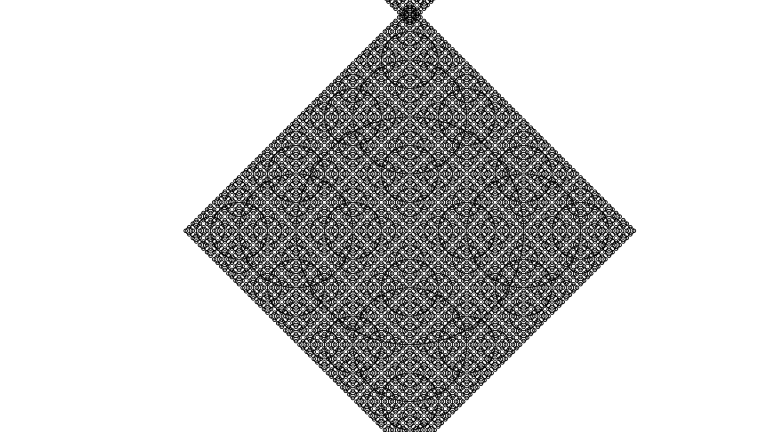
Write a Shadertoy shader that draws this pattern.

```glsl
const vec2 CENTER = vec2(0.5336, 0.4657);  // fraction of the canvas
const float RADIUS = 0.2635;               // largest circle, in canvas heights
const float LINE_WIDTH = 0.0020;           // in canvas heights
const int LEVELS = 7;                      // each level halves the radius
const int SAMPLES = 4;                     // samples per pixel side
const vec3 PAPER = vec3(1.0);
const vec3 INK = vec3(0.0);

// Distance to the nearest outline. Along the diagonals, level n is a grid
// of 2^n by 2^n cells that fills the diamond, with one circle per cell.
float circleFractal(vec2 p) {
    vec2 diagonal = vec2(p.x + p.y, p.x - p.y);
    float nearest = 1e3;
    float cells = 1.0;
    for (int level = 0; level < LEVELS; level++) {
        float cellSize = 4.0 * RADIUS / cells;
        vec2 cell = floor((diagonal + 2.0 * RADIUS) / cellSize);
        cell = clamp(cell, 0.0, cells - 1.0);
        vec2 center = (cell + 0.5) * cellSize - 2.0 * RADIUS;
        float fromCenter = length(diagonal - center) * inversesqrt(2.0);
        nearest = min(nearest, abs(fromCenter - RADIUS / cells));
        cells *= 2.0;
    }
    return nearest;
}

// Vertical copies carry the lower tip over the canvas edge
float wrappedFractal(vec2 p) {
    float nearest = 1e3;
    for (int copy = -1; copy <= 1; copy++) {
        nearest = min(nearest, circleFractal(p - vec2(0.0, float(copy))));
    }
    return nearest;
}

void mainImage(out vec4 fragColor, in vec2 fragCoord) {
    float sampleSize = 1.0 / (iResolution.y * float(SAMPLES));
    float coverage = 0.0;

    // Supersampling resolves the smallest rings
    for (int j = 0; j < SAMPLES; j++) {
        for (int i = 0; i < SAMPLES; i++) {
            vec2 jitter = (vec2(i, j) + 0.5) / float(SAMPLES) - 0.5;
            vec2 p = (fragCoord + jitter - CENTER * iResolution.xy) / iResolution.y;
            float edge = 0.5 * LINE_WIDTH - wrappedFractal(p);
            coverage += clamp(edge / sampleSize + 0.5, 0.0, 1.0);
        }
    }
    coverage /= float(SAMPLES * SAMPLES);

    fragColor = vec4(mix(PAPER, INK, coverage), 1.0);
}
```
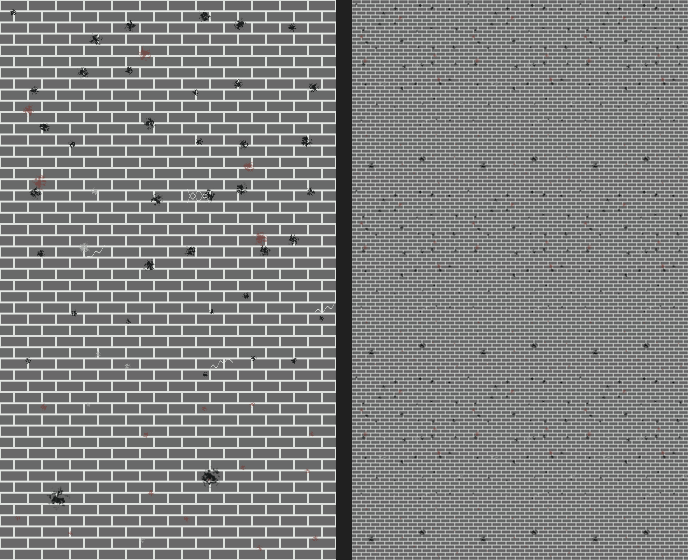
Left: one tile. Right: repeated 3 by 3.
Reproduce this texture procedurally as a WebGL 2 fragment shader.

```glsl
#version 300 es
precision highp float;
// Tiling wall of grey running-bond bricks with pale joints, soot, rust smudges and hairline cracks.

uniform vec2 u_resolution;
out vec4 fragColor;

const vec2 CELLS = vec2(6.0, 10.0);   // near-square cells that hold the wear
const vec3 SOOT = vec3(0.06, 0.07, 0.07);
const vec3 RUST = vec3(0.47, 0.22, 0.20);
const vec3 CHALK = vec3(0.66, 0.67, 0.66);
const vec3 MORTAR = vec3(0.90, 0.915, 0.90);

vec2 hash2(vec2 p) {
  vec3 q = fract(vec3(p.xyx) * vec3(0.1031, 0.1030, 0.0973));
  q += dot(q, q.yzx + 33.33);
  return fract((q.xx + q.yz) * q.zy);
}

float corner(vec2 lattice, vec2 offset) {
  float angle = 6.2832 * hash2(lattice).x;
  return dot(vec2(cos(angle), sin(angle)), offset);
}

float gradientNoise(vec2 p) {
  vec2 i = floor(p), f = fract(p), e = vec2(1.0, 0.0);
  vec2 u = f * f * f * (f * (f * 6.0 - 15.0) + 10.0);
  return mix(mix(corner(i, f), corner(i + e, f - e), u.x),
             mix(corner(i + e.yx, f - e.yx), corner(i + 1.0, f - 1.0), u.x), u.y);
}

// Ragged blot that fades out completely at 1.5 radii.
float blot(vec2 d, float radius, float seed) {
  vec2 q = d / radius;
  float r = length(q);
  float n = gradientNoise(q * 2.0 + seed) + 0.8 * gradientNoise(q * 4.5 + seed + 40.0);
  return smoothstep(0.0, 0.8, 1.0 - r + 1.1 * n) * (1.0 - smoothstep(0.7, 1.5, r));
}

// Shortest offset on the repeating canvas, in cell units.
vec2 wrapped(vec2 d) {
  return (d - round(d)) * CELLS;
}

// 1 in the joints, 0 on the bricks; courses are counted from the top.
float joints(vec2 uv, out float course) {
  vec2 p = vec2(uv.x * 12.0, (1.0 - uv.y) * 50.0);
  course = floor(p.y);
  p.x += 0.5 * mod(course, 2.0);
  vec2 edge = abs(p - round(p)) * vec2(2.507, 1.0);
  vec2 pixel = vec2(12.0 * 2.507, 50.0) / u_resolution;
  vec2 line = clamp((0.083 - edge) / pixel + 0.5, 0.0, 1.0);
  return max(line.x, line.y);
}

void main() {
  vec2 uv = gl_FragCoord.xy / u_resolution;

  // Bricks with a faint tint per course
  float course;
  float joint = joints(uv, course);
  vec3 brick = vec3(0.41) + vec3(-0.004, 0.008, 0.0) * (hash2(vec2(course, 7.0)).x - 0.4);
  vec3 color = mix(brick, MORTAR, joint);

  // Scattered spots: soot above, small specks midway, rust below
  vec2 p = uv * CELLS;
  vec2 cell = floor(p);
  vec2 h = hash2(cell + 11.0), k = hash2(cell + 57.0);
  float upper = step(5.0, cell.y), lower = 1.0 - step(3.0, cell.y);
  float radius = mix(0.042 + 0.018 * k.x, 0.06 + 0.05 * k.x, upper);
  vec3 tint = mix(mix(SOOT, RUST, lower), CHALK, step(0.93, k.y));
  float spot = blot(fract(p) - 0.2 - 0.6 * h, radius, 90.0 * k.x);
  color = mix(color, tint, spot * mix(0.9, 0.55, lower) * step(0.08, k.y));

  // Larger rust smudges on the upper half
  for (float i = 0.0; i < 5.0; i++) {
    vec2 center = vec2(fract(0.12 + 0.655 * i), 0.57 + 0.43 * fract(0.244 + 0.766 * i));
    color = mix(color, RUST, 0.6 * blot(wrapped(uv - center), 0.14 - 0.01 * i, 13.0 * i + 5.0));
  }

  // Two heavy soot patches near the bottom
  for (float i = 0.0; i < 2.0; i++) {
    vec2 center = vec2(0.626 - 0.454 * i, 0.147 - 0.037 * i);
    color = mix(color, SOOT, 0.92 * blot(wrapped(uv - center), 0.17, 21.0 * i + 3.0));
  }

  // Hairline cracks; the first one is crossed by its mirror
  for (float i = 0.0; i < 4.0; i++) {
    vec2 d = wrapped(uv - vec2(fract(0.59 + 0.69 * i), 0.65 - 0.1 * i));
    float bend = 0.2 * gradientNoise(vec2(d.x * 8.0, 7.3 * i + 2.4)) + 0.25 * d.x;
    float gap = abs(d.y - bend);
    if (i < 0.5) gap = min(gap, abs(d.y + bend));
    float line = clamp((0.007 - gap) * u_resolution.x / CELLS.x + 0.5, 0.0, 1.0);
    color = mix(color, MORTAR, line * (1.0 - smoothstep(0.19, 0.21, abs(d.x))));
  }

  fragColor = vec4(color, 1.0);
}
```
....................
**WORK ORDER:** One exact copy of the data, no pictures: write it out line for line.

**ANSWER SECTION:**
Write a Shadertoy shader that draws this pattern.

```glsl
const vec2 CENTER = vec2(0.5336, 0.4657);  // fraction of the canvas
const float RADIUS = 0.2635;               // largest circle, in canvas heights
const float LINE_WIDTH = 0.0020;           // in canvas heights
const int LEVELS = 7;                      // each level halves the radius
const int SAMPLES = 4;                     // samples per pixel side
const vec3 PAPER = vec3(1.0);
const vec3 INK = vec3(0.0);

// Distance to the nearest outline. Along the diagonals, level n is a grid
// of 2^n by 2^n cells that fills the diamond, with one circle per cell.
float circleFractal(vec2 p) {
    vec2 diagonal = vec2(p.x + p.y, p.x - p.y);
    float nearest = 1e3;
    float cells = 1.0;
    for (int level = 0; level < LEVELS; level++) {
        float cellSize = 4.0 * RADIUS / cells;
        vec2 cell = floor((diagonal + 2.0 * RADIUS) / cellSize);
        cell = clamp(cell, 0.0, cells - 1.0);
        vec2 center = (cell + 0.5) * cellSize - 2.0 * RADIUS;
        float fromCenter = length(diagonal - center) * inversesqrt(2.0);
        nearest = min(nearest, abs(fromCenter - RADIUS / cells));
        cells *= 2.0;
    }
    return nearest;
}

// Vertical copies carry the lower tip over the canvas edge
float wrappedFractal(vec2 p) {
    float nearest = 1e3;
    for (int copy = -1; copy <= 1; copy++) {
        nearest = min(nearest, circleFractal(p - vec2(0.0, float(copy))));
    }
    return nearest;
}

void mainImage(out vec4 fragColor, in vec2 fragCoord) {
    float sampleSize = 1.0 / (iResolution.y * float(SAMPLES));
    float coverage = 0.0;

    // Supersampling resolves the smallest rings
    for (int j = 0; j < SAMPLES; j++) {
        for (int i = 0; i < SAMPLES; i++) {
            vec2 jitter = (vec2(i, j) + 0.5) / float(SAMPLES) - 0.5;
            vec2 p = (fragCoord + jitter - CENTER * iResolution.xy) / iResolution.y;
            float edge = 0.5 * LINE_WIDTH - wrappedFractal(p);
            coverage += clamp(edge / sampleSize + 0.5, 0.0, 1.0);
        }
    }
    coverage /= float(SAMPLES * SAMPLES);

    fragColor = vec4(mix(PAPER, INK, coverage), 1.0);
}
```
Left: one tile. Right: repeated 3 by 3.
Reproduce this texture procedurally as a WebGL 2 fragment shader.

```glsl
#version 300 es
precision highp float;
// Tiling wall of grey running-bond bricks with pale joints, soot, rust smudges and hairline cracks.

uniform vec2 u_resolution;
out vec4 fragColor;

const vec2 CELLS = vec2(6.0, 10.0);   // near-square cells that hold the wear
const vec3 SOOT = vec3(0.06, 0.07, 0.07);
const vec3 RUST = vec3(0.47, 0.22, 0.20);
const vec3 CHALK = vec3(0.66, 0.67, 0.66);
const vec3 MORTAR = vec3(0.90, 0.915, 0.90);

vec2 hash2(vec2 p) {
  vec3 q = fract(vec3(p.xyx) * vec3(0.1031, 0.1030, 0.0973));
  q += dot(q, q.yzx + 33.33);
  return fract((q.xx + q.yz) * q.zy);
}

float corner(vec2 lattice, vec2 offset) {
  float angle = 6.2832 * hash2(lattice).x;
  return dot(vec2(cos(angle), sin(angle)), offset);
}

float gradientNoise(vec2 p) {
  vec2 i = floor(p), f = fract(p), e = vec2(1.0, 0.0);
  vec2 u = f * f * f * (f * (f * 6.0 - 15.0) + 10.0);
  return mix(mix(corner(i, f), corner(i + e, f - e), u.x),
             mix(corner(i + e.yx, f - e.yx), corner(i + 1.0, f - 1.0), u.x), u.y);
}

// Ragged blot that fades out completely at 1.5 radii.
float blot(vec2 d, float radius, float seed) {
  vec2 q = d / radius;
  float r = length(q);
  float n = gradientNoise(q * 2.0 + seed) + 0.8 * gradientNoise(q * 4.5 + seed + 40.0);
  return smoothstep(0.0, 0.8, 1.0 - r + 1.1 * n) * (1.0 - smoothstep(0.7, 1.5, r));
}

// Shortest offset on the repeating canvas, in cell units.
vec2 wrapped(vec2 d) {
  return (d - round(d)) * CELLS;
}

// 1 in the joints, 0 on the bricks; courses are counted from the top.
float joints(vec2 uv, out float course) {
  vec2 p = vec2(uv.x * 12.0, (1.0 - uv.y) * 50.0);
  course = floor(p.y);
  p.x += 0.5 * mod(course, 2.0);
  vec2 edge = abs(p - round(p)) * vec2(2.507, 1.0);
  vec2 pixel = vec2(12.0 * 2.507, 50.0) / u_resolution;
  vec2 line = clamp((0.083 - edge) / pixel + 0.5, 0.0, 1.0);
  return max(line.x, line.y);
}

void main() {
  vec2 uv = gl_FragCoord.xy / u_resolution;

  // Bricks with a faint tint per course
  float course;
  float joint = joints(uv, course);
  vec3 brick = vec3(0.41) + vec3(-0.004, 0.008, 0.0) * (hash2(vec2(course, 7.0)).x - 0.4);
  vec3 color = mix(brick, MORTAR, joint);

  // Scattered spots: soot above, small specks midway, rust below
  vec2 p = uv * CELLS;
  vec2 cell = floor(p);
  vec2 h = hash2(cell + 11.0), k = hash2(cell + 57.0);
  float upper = step(5.0, cell.y), lower = 1.0 - step(3.0, cell.y);
  float radius = mix(0.042 + 0.018 * k.x, 0.06 + 0.05 * k.x, upper);
  vec3 tint = mix(mix(SOOT, RUST, lower), CHALK, step(0.93, k.y));
  float spot = blot(fract(p) - 0.2 - 0.6 * h, radius, 90.0 * k.x);
  color = mix(color, tint, spot * mix(0.9, 0.55, lower) * step(0.08, k.y));

  // Larger rust smudges on the upper half
  for (float i = 0.0; i < 5.0; i++) {
    vec2 center = vec2(fract(0.12 + 0.655 * i), 0.57 + 0.43 * fract(0.244 + 0.766 * i));
    color = mix(color, RUST, 0.6 * blot(wrapped(uv - center), 0.14 - 0.01 * i, 13.0 * i + 5.0));
  }

  // Two heavy soot patches near the bottom
  for (float i = 0.0; i < 2.0; i++) {
    vec2 center = vec2(0.626 - 0.454 * i, 0.147 - 0.037 * i);
    color = mix(color, SOOT, 0.92 * blot(wrapped(uv - center), 0.17, 21.0 * i + 3.0));
  }

  // Hairline cracks; the first one is crossed by its mirror
  for (float i = 0.0; i < 4.0; i++) {
    vec2 d = wrapped(uv - vec2(fract(0.59 + 0.69 * i), 0.65 - 0.1 * i));
    float bend = 0.2 * gradientNoise(vec2(d.x * 8.0, 7.3 * i + 2.4)) + 0.25 * d.x;
    float gap = abs(d.y - bend);
    if (i < 0.5) gap = min(gap, abs(d.y + bend));
    float line = clamp((0.007 - gap) * u_resolution.x / CELLS.x + 0.5, 0.0, 1.0);
    color = mix(color, MORTAR, line * (1.0 - smoothstep(0.19, 0.21, abs(d.x))));
  }

  fragColor = vec4(color, 1.0);
}
```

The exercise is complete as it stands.